(Recorded data)
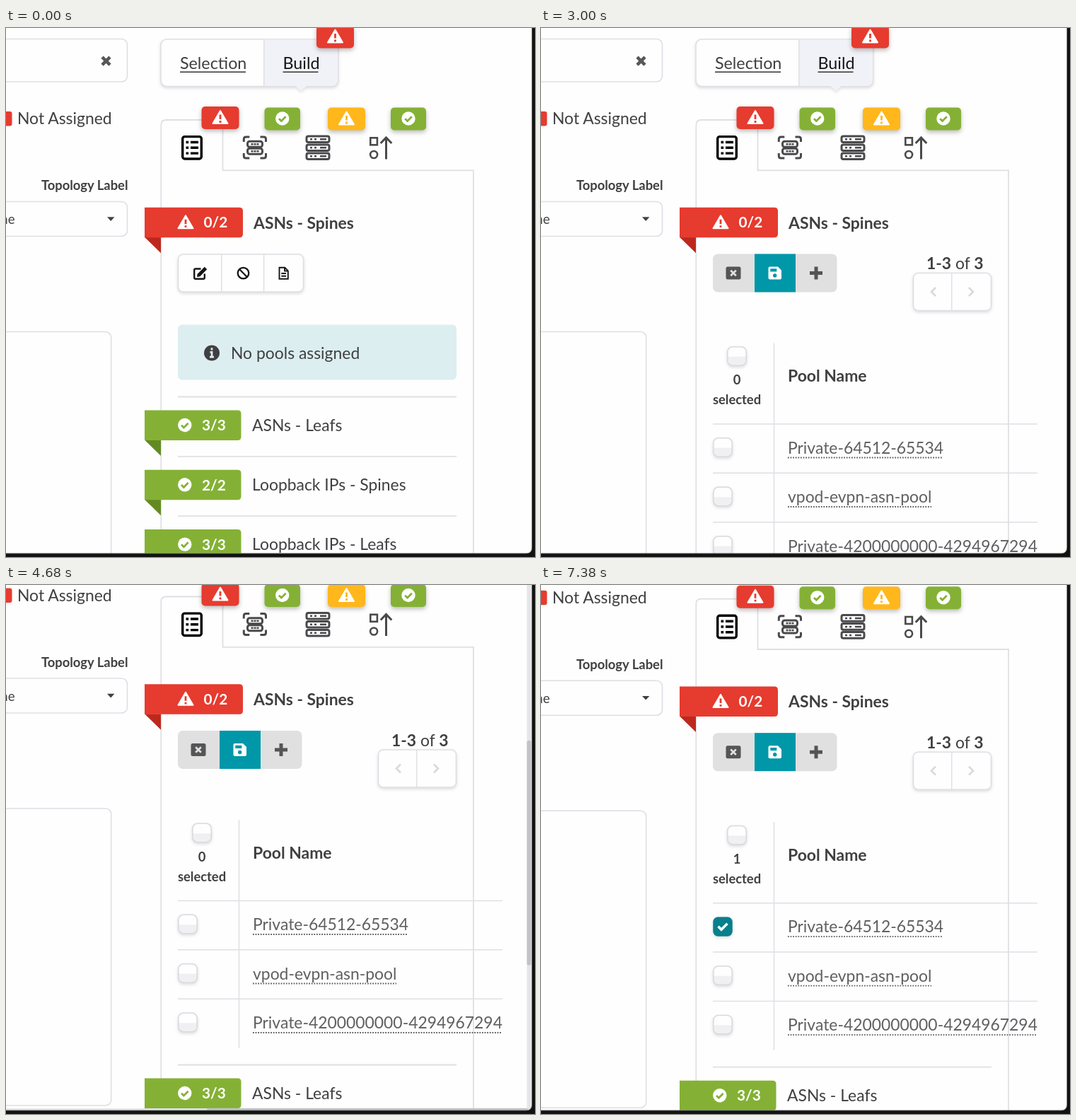
Recreate the animation shown at these times as an HTML page. Size 748 by 748 pixels, loop 8 s.

```html
<!DOCTYPE html>
<html lang="en">
<head>
<meta charset="utf-8">
<style>
  html, body { margin: 0; height: 100%; overflow: hidden; background: #fefefe; }
  svg { display: block; width: 748px; height: 748px; font: 22.9px Lato, sans-serif; fill: #404042; }
  .b { font-weight: 700; }
  .small { font-size: 18.4px; }
  .mode { font-size: 23.3px; }
  .line { fill: none; stroke: #dfe0e5; stroke-width: 1.8; }
  .thin { stroke-width: 1.5; }
  .box { fill: #fefefe; stroke: #dedfe5; stroke-width: 1.6; }
  .ink { fill: none; stroke: #4a4a4c; stroke-width: 3; }
  .raised { filter: drop-shadow(0 2px 2px #0002); }
  .badge { filter: drop-shadow(0 3px 3px #0004); }
  .white { fill: #fff; }
  .link { fill: #606062; }
</style>
</head>
<body>
<svg viewBox="0 0 748 748">
  <defs>
    <g id="warn">
      <path d="M0-9.5 10.5 8.5H-10.5Z" fill="#fff" stroke="#fff" stroke-width="2" stroke-linejoin="round"/>
      <path d="M0-4V2.5M0 4.6V7.4" stroke="currentColor" stroke-width="2.8"/>
    </g>
    <g id="ok">
      <circle r="9.7" fill="#fff"/>
      <path d="M-4.8.2-1.4 3.6 4.8-2.8" fill="none" stroke="currentColor" stroke-width="2.8"/>
    </g>
    <g id="check" class="raised">
      <rect x="-13.2" y="-13.2" width="26.4" height="26.4" rx="7" fill="url(#shade)" stroke="#d9dae0" stroke-width="1.6"/>
    </g>
    <linearGradient id="shade" x2="0" y2="1">
      <stop offset=".5" stop-color="#fefefe"/><stop offset=".55" stop-color="#f0f0f2"/>
    </linearGradient>
    <g id="server">
      <rect x="-16" y="-4.3" width="32" height="8.6" rx="2.5" class="ink"/>
      <path d="M-11 0h3M-5 0h3M3 0h9" stroke="#4a4a4c" stroke-width="2.5"/>
    </g>
    <g id="disk">
      <rect x="-10.5" y="-4" width="21" height="8" rx="3" class="ink"/>
      <path d="M-5.5 0h3M-1.5 0h3M2.5 0h3" stroke="#4a4a4c" stroke-width="2.4"/>
    </g>
  </defs>

  <g id="page">
    <!-- left column -->
    <rect class="box" x="-30" y="15.5" width="201.5" height="60.5" rx="8"/>
    <path d="M136 41.2 147 52.2M147 41.2 136 52.2" stroke="#58585a" stroke-width="4.6"/>
    <rect x="-12" y="118" width="20.5" height="20.5" rx="3" fill="#e63b2f"/>
    <text x="16" y="136.3">Not Assigned</text>
    <text class="b small" x="172.5" y="229" text-anchor="end">Topology Label</text>
    <rect class="box" x="-30" y="245.5" width="201.5" height="49" rx="8"/>
    <text x="12.5" y="277" text-anchor="end" style="font-size:18.6px">one</text>
    <path d="M143 267.3h10.4l-5.2 5.6Z"/>
    <rect class="box" x="-30" y="429.5" width="178.7" height="420" rx="8"/>

    <!-- mode switch -->
    <g class="raised">
      <rect class="box" x="219" y="16" width="250.5" height="66.5" rx="8"/>
      <path d="M365 16.8h96.5a7 7 0 0 1 7 7v51a7 7 0 0 1-7 7H425l-8 7.5-8-7.5H365Z" fill="#f1f2f8"/>
    </g>
    <path class="line thin" d="M364.7 16V82.5"/>
    <text class="mode" x="246" y="57.8">Selection</text>
    <text class="mode" x="391.5" y="57.8" style="fill:#151517">Build</text>
    <path d="M246 62.3H339M391.5 62.3H441.5" stroke="#333" stroke-width="1.4"/>

    <!-- tabs -->
    <path class="line" d="M219.3 1200V137q0-7 7-7H306.5V201.3H661V1200"/>
    <g fill="none" stroke="#000" stroke-width="3.4">
      <rect x="249.7" y="153.6" width="26.6" height="31.4" rx="3"/>
      <path d="M254.5 161.5h3.6M254.5 169.3h3.6M254.5 177.1h3.6M261 161.5h11M261 169.3h11M261 177.1h11"/>
    </g>
    <path class="ink" d="M336.3 161v-4q0-3 3-3h5M359.5 154h5q3 0 3 3v4M367.5 177v4q0 3-3 3h-5M344.3 184h-5q-3 0-3-3v-4"/>
    <use href="#disk" x="352" y="164.3"/><use href="#disk" x="352" y="174.3"/>
    <use href="#server" x="441" y="157.2"/><use href="#server" x="441" y="169.2"/><use href="#server" x="441" y="181.2"/>
    <g class="ink">
      <rect x="515.3" y="155.3" width="9.6" height="10" stroke-width="2.6"/>
      <circle cx="520.1" cy="179" r="5" stroke-width="2.6"/>
      <path d="M537.5 185.5V155.5M529.7 163 537.5 155 545.3 163"/>
    </g>
    <g id="badges"></g>

    <!-- red section -->
    <g id="spines"></g>
    <text class="b" x="350" y="283.6">ASNs - Spines</text>

    <g id="view">
      <g class="raised"><rect class="box" x="243.5" y="320" width="177" height="53" rx="7"/></g>
      <path class="line thin" d="M304.7 320V373M364.6 320V373"/>
      <circle id="press" cx="275" cy="347"/>
      <g fill="none" stroke="#151517">
        <path d="M275.5 340.5H268q-1.8 0-1.8 1.8V353q0 1.8 1.8 1.8h11q1.8 0 1.8-1.8v-5.5" stroke-width="2.4"/>
        <path d="M272.5 349.5 282.5 339.5" stroke-width="5"/>
        <path d="M270.5 351.5l.8-4 3.2 3.2Z" fill="#151517" stroke-width="1"/>
        <circle cx="335.5" cy="346.6" r="7.8" stroke-width="2.3"/>
        <path d="M330 341 341 352.2" stroke-width="2.3"/>
        <path d="M386.5 338.8h7.8l4.5 4.5v11.5H386.5ZM394 339v4.6h4.6M389.3 347h6.8M389.3 350.8h6.8" stroke-width="1.9"/>
      </g>
      <rect x="243" y="419.5" width="394" height="78" rx="6" fill="#dceef0"/>
      <circle cx="291" cy="459.5" r="11"/>
      <path d="M291 452.2V455.5M288.5 458.3h2.6V465M288 465.2h6" fill="none" stroke="#dceef0" stroke-width="2.7"/>
      <text x="318" y="468">No pools assigned</text>
    </g>

    <g id="edit">
      <rect x="243" y="319.5" width="175.5" height="54" rx="7" fill="#e0e0e1"/>
      <rect x="302" y="319.5" width="58" height="54" fill="#0097a8"/>
      <rect x="261.5" y="337.5" width="21" height="18" rx="2.5" fill="#555557"/>
      <path d="M268.2 342.7l7.6 7.6M275.8 342.7l-7.6 7.6" stroke="#e0e0e1" stroke-width="2.7"/>
      <path class="white" d="M323.5 337.5h11.5l5 5V353.5q0 2-2 2H323.5q-2 0-2-2v-14q0-2 2-2Z"/>
      <path d="M324.3 340.3h9v4.2h-9Z" fill="#0097a8"/><circle cx="330.7" cy="350" r="2.7" fill="#0097a8"/>
      <path d="M389 337.5V355.5M380 346.5H398" stroke="#555557" stroke-width="5"/>
      <text x="545" y="341"><tspan class="b">1-3</tspan> of <tspan class="b">3</tspan></text>
      <g class="raised"><rect class="box" x="526.5" y="346.5" width="110" height="53" rx="7"/></g>
      <path class="line thin" d="M580.7 346.5V399.5"/>
      <path d="M558 367l-6 6 6 6M605 367l6 6-6 6" fill="none" stroke="#d8d9dc" stroke-width="2.6"/>
      <use href="#check" x="277" y="464"/>
      <g class="b small" text-anchor="middle">
        <text id="count" x="277" y="504">0</text><text x="277" y="532">selected</text>
      </g>
      <text class="b" x="349" y="500.3">Pool Name</text>
      <path class="line thin" d="M329.5 445.5V768M243 560H702M243 629.3H702M243 698.7H702"/>
      <g id="rows"></g>
      <g id="checked">
        <rect x="243.3" y="579.7" width="27.4" height="27.4" rx="7" fill="#087f8c"/>
        <path d="M250.5 593l4.5 4.5 8.5-8.5" fill="none" stroke="#fff" stroke-width="3.6"/>
      </g>
      <circle id="tick" cx="256.5" cy="593.5"/>
    </g>

    <g id="list"></g>

    <g id="tip">
      <path d="M159 389H265.5L276.3 378 287 389H392q8 0 8 8V451.5q0 8-8 8H159q-8 0-8-8V397q0-8 8-8Z" fill="#000"/>
      <text class="white" x="174.5" y="433">Update assignments</text>
    </g>
  </g>

  <g id="bars" fill="#c3c3c5">
    <path d="M736.5 0h7v743h-7ZM0 740h737v3H0Z" fill="#e6e6e8"/>
    <rect id="thumb" x="736.5" width="6" height="318" rx="3"/>
    <rect x="284" y="739.8" width="454" height="4" rx="2"/>
  </g>
  <path d="M-9-9H757V757H-9ZM-5-5V742.8H735.5q8 0 8-8V-5Z" fill="#121213" fill-rule="evenodd" stroke="#9a9a9c" stroke-width=".8"/>
</svg>
<script>
const $ = id => document.getElementById(id);
const RED = '#e63b2f', GREEN = '#84b135', YELLOW = '#ffb71b';

const badge = (x, y, w, color, icon) => `<g color="${color}">
  <rect class="badge" x="${x}" y="${y}" width="${w}" height="32" rx="5" fill="${color}"/>
  <use href="#${icon}" x="${x + w / 2}" y="${y + 15.5}"/></g>`;

const ribbon = (y, right, color, fold, icon, label) => `<g color="${color}">
  <path d="M196 ${y + 42}h23v22.5Z" fill="${fold}"/>
  <path d="M196 ${y}H${right - 5}q5 0 5 5v32.5q0 5-5 5H196Z" fill="${color}"/>
  <use href="#${icon}" x="${icon == 'ok' ? 252.8 : 254}" y="${y + 21}"/>
  <text class="b white" x="${right - 55.5}" y="${y + 28.7}" style="font-size:20.8px">${label}</text></g>`;

$('badges').innerHTML = badge(439, -3.5, 53, RED, 'warn') + badge(276.5, 111, 53, RED, 'warn') +
  badge(365.5, 112.5, 50.5, GREEN, 'ok') + badge(455, 112.5, 53, YELLOW, 'warn') + badge(544, 112.5, 50, GREEN, 'ok');
$('spines').innerHTML = ribbon(253.7, 335, RED, '#bd281e', 'warn', '0/2');

$('list').innerHTML = [['3/3', 'ASNs - Leafs'], ['2/2', 'Loopback IPs - Spines'], ['3/3', 'Loopback IPs - Leafs']]
  .map(([label, name], i) => {
    const y = 540.5 + i * 84.3;
    return `<path class="line" d="M243 ${y - 19}H637"/>` + ribbon(y, 332.5, GREEN, '#638a22', 'ok', label) +
      `<text x="348" y="${y + 29.3}">${name}</text>`;
  }).join('');

$('rows').innerHTML = [['Private-64512-65534', 568], ['vpod-evpn-asn-pool', 552], ['Private-4200000000-4294967294', 701]]
  .map(([name, end], i) => {
    const y = 593 + i * 69.5;
    return `<use href="#check" x="257" y="${y}"/><text class="link" x="349" y="${y + 8.7}">${name}</text>
      <path d="M349 ${y + 14.5}H${end}" stroke="#606062" stroke-width="1.8" stroke-dasharray="1.8"/>`;
  }).join('');

const ramp = (t, from, to) => Math.min(1, Math.max(0, (t - from) / (to - from)));
const show = (id, on) => $(id).setAttribute('display', on ? 'inline' : 'none');

// time, offset, speed (px per ms)
const scrollKeys = [[3680, 0, .06], [3840, 23.7, .19], [4200, 86.5, .13], [4500, 111.5, .02],
  [4680, 113.5, 0], [4840, 113.5, 0], [5340, 110.3, 0]];

function scrollAt(t) {
  if (t <= scrollKeys[0][0]) return 0;
  const i = scrollKeys.findIndex(k => k[0] > t);
  if (i < 0) return scrollKeys.at(-1)[1];
  const [t0, a, va] = scrollKeys[i - 1], [t1, b, vb] = scrollKeys[i];
  const d = t1 - t0, u = (t - t0) / d, v = 1 - u;
  return v * v * ((1 + 2 * u) * a + u * d * va) + u * u * ((3 - 2 * u) * b - v * d * vb);
}

function pulse(id, t, start) {
  const u = ramp(t, start, start + 420);
  const c = $(id);
  c.setAttribute('r', 11 + 5 * u);
  c.setAttribute('fill', '#8fc1f5');
  c.setAttribute('opacity', t < start ? 0 : .55 * (1 - u));
}

function draw() {
  const t = performance.now() % 8000;
  const editing = t >= 2340, picked = t >= 6300, scroll = scrollAt(t);
  show('view', !editing);
  show('edit', editing);
  show('checked', picked);
  $('count').textContent = picked ? 1 : 0;
  $('list').setAttribute('transform', `translate(0 ${editing ? 270.5 : 0})`);
  $('page').setAttribute('transform', `translate(0 ${-scroll})`);
  $('tip').setAttribute('opacity', ramp(t, 1060, 1260) * (1 - ramp(t, 2280, 2460)));
  $('bars').setAttribute('opacity', t < 3690
    ? ramp(t, 2340, 2400) * (1 - ramp(t, 2740, 3000))
    : 1 - ramp(t, 6860, 7080));
  $('thumb').setAttribute('y', 218 + scroll * .015);
  pulse('press', t, 2100);
  pulse('tick', t, 6060);
  requestAnimationFrame(draw);
}
draw();
</script>
</body>
</html>
```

What is required>
Find out how many lines in the entries above hold "href", then reply with that figure and nothing else.

Result of the task>
6